(Stored data)

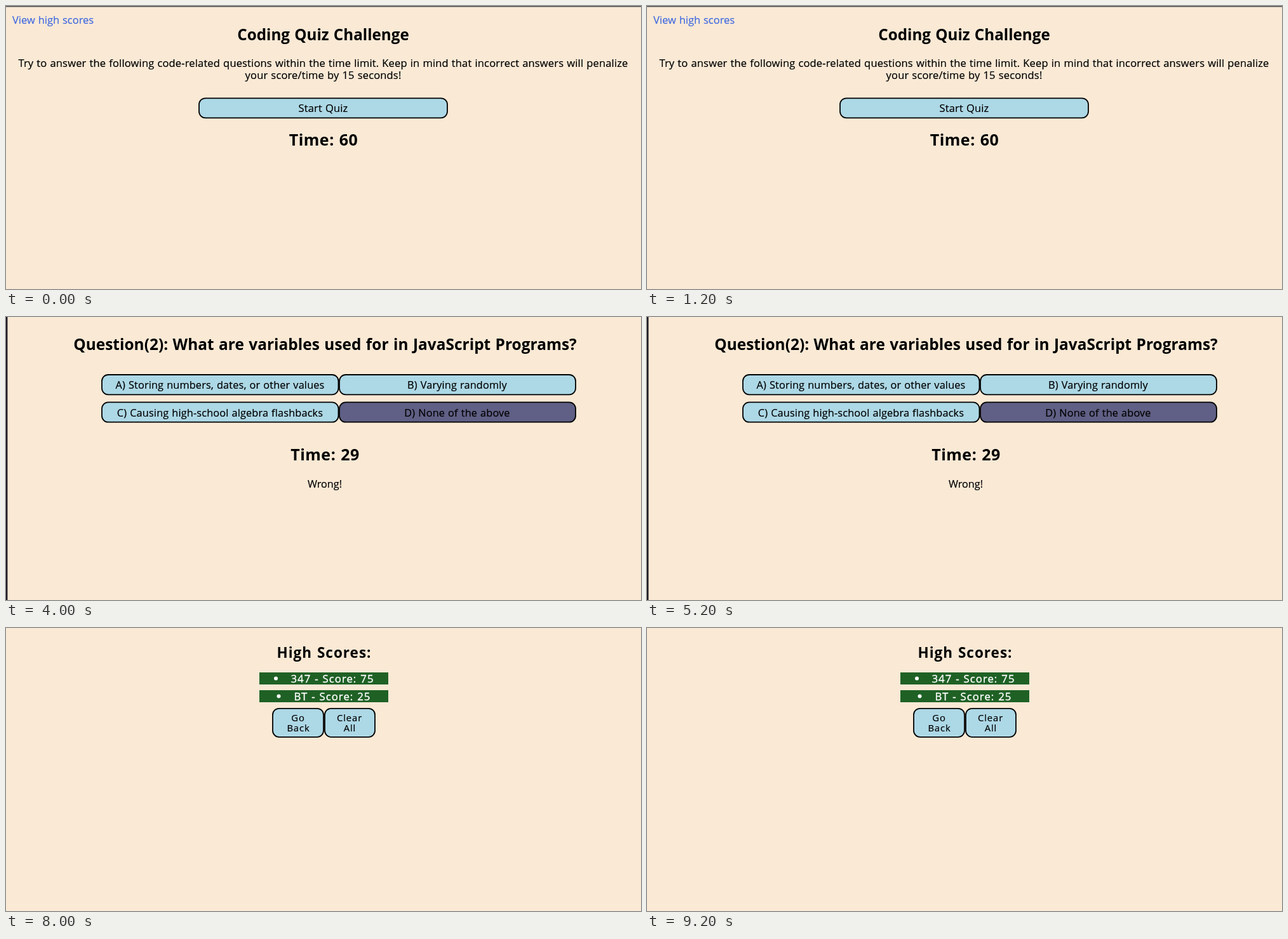
An HTML page for the animation above (10000 ms loop, 1000 by 446 pixels).

```html
<!DOCTYPE html>
<html lang="en">
<head>
<meta charset="utf-8">
<title>Coding Quiz</title>
<style>
  html, body { margin: 0; width: 100%; height: 100%; overflow: hidden; background: #f9e9d5; }
  svg { display: block; width: 100vw; height: 100vh; font: 16.5px "Open Sans", "Noto Sans", sans-serif; word-spacing: .6px; }
  text { text-anchor: middle; stroke: #000; stroke-width: .2; }
  .big { font-weight: 700; word-spacing: 1px; stroke: none; }
  .time { font-size: 25px; letter-spacing: .5px; }
  .link { text-anchor: start; fill: #4169e1; stroke: #4169e1; }
  .btn { fill: #add8e6; stroke: #000; stroke-width: 1.8; }
  .hover { fill: #605f85; }
  .field { fill: #fff; stroke: #111; stroke-width: 1.8; }
  .row { fill: #1f6125; }
  .item { fill: #fff; font-size: 16.8px; letter-spacing: 1px; }
  .item text { stroke: #fff; stroke-width: .4; }

  .scene { visibility: hidden; animation: show 10s step-end calc(var(--i) * 2s - 10s) infinite; }
  @keyframes show {
    0% { visibility: visible; }
    20%, 100% { visibility: hidden; }
  }
</style>
</head>
<body>
<svg viewBox="0 0 1000 446" preserveAspectRatio="none">
  <!-- Start -->
  <g class="scene" style="--i:0">
    <rect width="1000" height="1.5" fill="#4b5054"/>
    <text class="link" x="10" y="28">View high scores</text>
    <text class="big" x="499.5" y="54" font-size="24.2">Coding Quiz Challenge</text>
    <g letter-spacing=".16">
      <text x="499.5" y="96">Try to answer the following code-related questions within the time limit. Keep in mind that incorrect answers will penalize</text>
      <text x="499.5" y="115">your score/time by 15 seconds!</text>
    </g>
    <rect class="btn" x="304" y="145.3" width="391" height="31" rx="10"/>
    <text x="499.5" y="167" letter-spacing=".15">Start Quiz</text>
    <text class="big time" x="500" y="220">Time: 60</text>
  </g>

  <!-- Question 1 -->
  <g class="scene" style="--i:1">
    <rect width="1000" height="1" fill="#6c6e6e"/>
    <text class="big" x="502" y="57" font-size="25" letter-spacing="-.13">Question(1): Which of the following are capabilities of functions in JavaScript?</text>
    <g class="btn">
      <rect x="157" y="98" width="366" height="33" rx="10"/>
      <rect x="525" y="98" width="365" height="33" rx="10"/>
      <rect x="157" y="144" width="366" height="33" rx="10"/>
      <rect x="525" y="144" width="365" height="33" rx="10"/>
    </g>
    <g font-size="16.6" letter-spacing=".1">
      <text x="340" y="121">A) Return a value</text>
      <text x="707.5" y="121">B) Accept parameters</text>
      <text x="340" y="167">C) Accept parameters and Return a value</text>
      <text x="707.5" y="167">D) All of the above</text>
    </g>
    <text class="big time" x="502" y="241">Time: 58</text>
  </g>

  <!-- Question 2 -->
  <g class="scene" style="--i:2">
    <rect width="2.4" height="446" fill="#1c1a22"/>
    <text class="big" x="502.5" y="52" font-size="24.4" letter-spacing=".04">Question(2): What are variables used for in JavaScript Programs?</text>
    <g class="btn">
      <rect x="151" y="91" width="372.5" height="31.3" rx="10"/>
      <rect x="525" y="91" width="372" height="31.3" rx="10"/>
      <rect x="151" y="134.4" width="372.5" height="31.3" rx="10"/>
      <rect class="hover" x="525" y="134.4" width="372" height="31.3" rx="10"/>
    </g>
    <g font-size="16.3" letter-spacing=".15">
      <text x="337" y="113">A) Storing numbers, dates, or other values</text>
      <text x="710.5" y="113">B) Varying randomly</text>
      <text x="337" y="157">C) Causing high-school algebra flashbacks</text>
      <text x="710.5" y="157">D) None of the above</text>
    </g>
    <text class="big time" x="502.5" y="226">Time: 29</text>
    <text x="502" y="269" font-size="16.2">Wrong!</text>
  </g>

  <!-- Result -->
  <g class="scene" style="--i:3">
    <path d="M.5 0V446" stroke="#1c1a22" stroke-dasharray="44 2"/>
    <text class="big time" x="500.5" y="52">Time: 11</text>
    <text x="501" y="94" letter-spacing=".16">Well done! your score is: 25</text>
    <rect class="field" x="389" y="149.3" width="224.5" height="20.8" rx="7"/>
    <text x="501" y="165" font-size="13.5">BT</text>
    <rect x="509" y="152" width="1" height="16"/>
    <rect class="btn" x="457" y="182.3" width="89" height="31.3" rx="10"/>
    <text x="501" y="204.5" font-size="16.3">Submit</text>
  </g>

  <!-- Scores -->
  <g class="scene" style="--i:4">
    <text class="big" x="501" y="47" font-size="22.5" letter-spacing="1">High Scores:</text>
    <rect class="row" x="399" y="70" width="203" height="19"/>
    <rect class="row" x="399" y="98" width="203" height="19"/>
    <g class="item">
      <circle cx="425" cy="79.5" r="3"/>
      <text x="514" y="85.5">347 - Score: 75</text>
      <circle cx="429.5" cy="107.5" r="3"/>
      <text x="514" y="113.5">BT - Score: 25</text>
    </g>
    <g class="btn">
      <rect x="420" y="126.8" width="80" height="45" rx="10"/>
      <rect x="502" y="126.8" width="79" height="45" rx="10"/>
    </g>
    <g font-size="14.8" letter-spacing=".9">
      <text x="460" y="147">Go</text>
      <text x="460.5" y="163">Back</text>
      <text x="541" y="147">Clear</text>
      <text x="541.5" y="163">All</text>
    </g>
  </g>
</svg>
</body>
</html>
```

Problem details
Return a copy of each line in the entries that carries the string "visibility".

Result below
  .scene { visibility: hidden; animation: show 10s step-end calc(var(--i) * 2s - 10s) infinite; }
    0% { visibility: visible; }
    20%, 100% { visibility: hidden; }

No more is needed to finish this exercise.